_DATA PROVIDED_.

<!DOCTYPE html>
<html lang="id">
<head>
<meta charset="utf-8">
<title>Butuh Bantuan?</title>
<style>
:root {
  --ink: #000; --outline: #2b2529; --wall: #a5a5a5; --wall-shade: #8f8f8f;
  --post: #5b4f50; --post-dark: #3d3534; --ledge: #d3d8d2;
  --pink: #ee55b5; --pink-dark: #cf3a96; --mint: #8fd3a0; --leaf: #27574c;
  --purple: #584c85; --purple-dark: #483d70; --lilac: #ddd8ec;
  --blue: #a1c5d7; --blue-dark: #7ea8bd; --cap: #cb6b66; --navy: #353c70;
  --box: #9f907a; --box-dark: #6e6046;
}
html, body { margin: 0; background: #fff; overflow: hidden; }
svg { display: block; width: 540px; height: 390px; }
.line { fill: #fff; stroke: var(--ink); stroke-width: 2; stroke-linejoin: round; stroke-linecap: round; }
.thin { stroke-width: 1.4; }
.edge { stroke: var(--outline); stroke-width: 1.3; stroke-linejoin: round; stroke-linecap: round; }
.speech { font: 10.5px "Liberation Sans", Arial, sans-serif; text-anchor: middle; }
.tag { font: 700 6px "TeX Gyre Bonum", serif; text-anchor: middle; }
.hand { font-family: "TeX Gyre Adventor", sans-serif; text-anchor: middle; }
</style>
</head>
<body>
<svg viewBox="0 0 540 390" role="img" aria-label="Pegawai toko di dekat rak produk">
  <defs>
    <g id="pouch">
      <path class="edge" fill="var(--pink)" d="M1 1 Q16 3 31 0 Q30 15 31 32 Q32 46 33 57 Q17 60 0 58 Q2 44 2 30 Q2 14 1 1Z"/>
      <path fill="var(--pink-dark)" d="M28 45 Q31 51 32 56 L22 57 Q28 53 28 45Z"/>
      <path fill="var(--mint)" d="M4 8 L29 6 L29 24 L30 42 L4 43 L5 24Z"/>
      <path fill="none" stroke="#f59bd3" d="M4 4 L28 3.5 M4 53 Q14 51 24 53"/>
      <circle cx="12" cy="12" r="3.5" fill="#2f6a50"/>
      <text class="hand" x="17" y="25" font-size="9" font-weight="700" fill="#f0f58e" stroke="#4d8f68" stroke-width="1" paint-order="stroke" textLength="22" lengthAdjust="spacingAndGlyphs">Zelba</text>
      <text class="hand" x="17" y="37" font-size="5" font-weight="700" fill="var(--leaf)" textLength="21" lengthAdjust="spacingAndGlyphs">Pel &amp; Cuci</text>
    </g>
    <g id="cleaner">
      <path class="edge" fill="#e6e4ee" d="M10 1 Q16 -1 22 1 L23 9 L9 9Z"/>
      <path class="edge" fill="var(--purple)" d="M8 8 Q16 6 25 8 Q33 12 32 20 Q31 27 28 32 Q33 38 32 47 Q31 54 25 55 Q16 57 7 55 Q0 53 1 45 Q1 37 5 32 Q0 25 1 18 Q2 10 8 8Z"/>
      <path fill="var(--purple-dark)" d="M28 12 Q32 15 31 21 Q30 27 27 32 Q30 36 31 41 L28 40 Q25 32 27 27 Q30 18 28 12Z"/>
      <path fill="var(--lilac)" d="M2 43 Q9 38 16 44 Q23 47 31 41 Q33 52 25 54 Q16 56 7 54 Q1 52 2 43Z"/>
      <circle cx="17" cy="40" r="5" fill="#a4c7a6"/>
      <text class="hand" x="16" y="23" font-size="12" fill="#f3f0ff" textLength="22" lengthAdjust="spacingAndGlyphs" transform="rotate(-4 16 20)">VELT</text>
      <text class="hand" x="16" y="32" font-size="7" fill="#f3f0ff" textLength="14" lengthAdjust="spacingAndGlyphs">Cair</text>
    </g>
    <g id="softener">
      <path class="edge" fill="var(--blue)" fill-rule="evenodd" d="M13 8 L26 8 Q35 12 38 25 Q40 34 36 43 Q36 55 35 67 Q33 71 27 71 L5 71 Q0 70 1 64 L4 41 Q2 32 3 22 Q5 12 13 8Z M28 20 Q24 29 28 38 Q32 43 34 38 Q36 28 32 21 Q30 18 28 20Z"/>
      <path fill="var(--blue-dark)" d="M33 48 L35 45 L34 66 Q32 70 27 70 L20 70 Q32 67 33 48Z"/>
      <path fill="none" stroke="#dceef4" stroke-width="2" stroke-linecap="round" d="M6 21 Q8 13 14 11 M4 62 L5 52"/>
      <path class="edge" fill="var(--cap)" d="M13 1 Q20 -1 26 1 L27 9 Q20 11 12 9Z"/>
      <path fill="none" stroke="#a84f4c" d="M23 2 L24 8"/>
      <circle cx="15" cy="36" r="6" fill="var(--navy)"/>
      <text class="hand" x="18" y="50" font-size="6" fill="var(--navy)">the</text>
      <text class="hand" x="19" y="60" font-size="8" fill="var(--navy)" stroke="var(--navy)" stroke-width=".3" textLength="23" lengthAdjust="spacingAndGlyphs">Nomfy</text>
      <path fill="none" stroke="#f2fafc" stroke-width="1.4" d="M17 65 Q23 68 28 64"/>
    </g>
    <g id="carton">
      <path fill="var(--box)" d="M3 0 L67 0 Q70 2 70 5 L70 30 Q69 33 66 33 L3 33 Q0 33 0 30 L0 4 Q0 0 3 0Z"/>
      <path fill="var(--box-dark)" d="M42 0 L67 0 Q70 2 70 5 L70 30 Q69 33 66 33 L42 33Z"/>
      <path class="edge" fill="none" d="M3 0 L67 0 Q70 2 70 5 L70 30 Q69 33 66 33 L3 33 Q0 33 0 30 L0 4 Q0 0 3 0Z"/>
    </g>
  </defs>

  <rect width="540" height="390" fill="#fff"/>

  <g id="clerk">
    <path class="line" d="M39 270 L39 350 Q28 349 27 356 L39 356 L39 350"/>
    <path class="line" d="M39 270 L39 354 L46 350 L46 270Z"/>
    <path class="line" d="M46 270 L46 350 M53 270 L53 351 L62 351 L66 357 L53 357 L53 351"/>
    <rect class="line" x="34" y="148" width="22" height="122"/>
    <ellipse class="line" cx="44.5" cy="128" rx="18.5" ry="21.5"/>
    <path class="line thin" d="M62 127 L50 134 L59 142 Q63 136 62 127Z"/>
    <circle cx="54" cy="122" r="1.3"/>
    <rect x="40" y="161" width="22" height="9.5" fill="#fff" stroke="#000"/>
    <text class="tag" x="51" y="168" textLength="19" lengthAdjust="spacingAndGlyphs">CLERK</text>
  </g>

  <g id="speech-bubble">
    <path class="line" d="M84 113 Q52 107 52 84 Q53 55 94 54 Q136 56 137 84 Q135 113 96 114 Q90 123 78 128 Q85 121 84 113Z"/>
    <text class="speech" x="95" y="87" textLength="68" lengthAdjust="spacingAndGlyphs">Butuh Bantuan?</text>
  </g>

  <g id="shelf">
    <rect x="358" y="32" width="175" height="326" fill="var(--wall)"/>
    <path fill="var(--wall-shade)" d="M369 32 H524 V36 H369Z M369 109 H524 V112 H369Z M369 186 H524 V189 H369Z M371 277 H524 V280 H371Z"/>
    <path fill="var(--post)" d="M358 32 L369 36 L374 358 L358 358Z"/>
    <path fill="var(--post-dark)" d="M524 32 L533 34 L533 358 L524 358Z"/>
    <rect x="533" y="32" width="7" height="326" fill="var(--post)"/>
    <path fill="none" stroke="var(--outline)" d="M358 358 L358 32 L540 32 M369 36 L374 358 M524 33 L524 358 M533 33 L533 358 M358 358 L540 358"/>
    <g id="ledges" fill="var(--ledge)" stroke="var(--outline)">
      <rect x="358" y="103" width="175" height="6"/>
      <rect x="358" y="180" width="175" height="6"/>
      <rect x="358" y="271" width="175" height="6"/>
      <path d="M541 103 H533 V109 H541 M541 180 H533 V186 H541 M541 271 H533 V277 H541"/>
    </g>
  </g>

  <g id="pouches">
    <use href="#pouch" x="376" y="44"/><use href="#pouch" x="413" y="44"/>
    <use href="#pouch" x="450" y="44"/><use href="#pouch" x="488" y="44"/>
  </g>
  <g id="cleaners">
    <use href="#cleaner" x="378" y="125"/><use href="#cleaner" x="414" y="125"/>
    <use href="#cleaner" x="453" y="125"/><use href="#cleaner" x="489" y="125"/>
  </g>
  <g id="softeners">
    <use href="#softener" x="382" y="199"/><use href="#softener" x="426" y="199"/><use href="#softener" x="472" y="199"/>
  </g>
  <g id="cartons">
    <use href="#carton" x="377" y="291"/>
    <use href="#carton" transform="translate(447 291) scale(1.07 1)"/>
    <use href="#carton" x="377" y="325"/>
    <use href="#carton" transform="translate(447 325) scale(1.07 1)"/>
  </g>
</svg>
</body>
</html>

_WORK INSTRUCTION_.
In how many lines of the listing does the word "navy" appear? Give the number and no other words.

_TASK ANSWER_.
4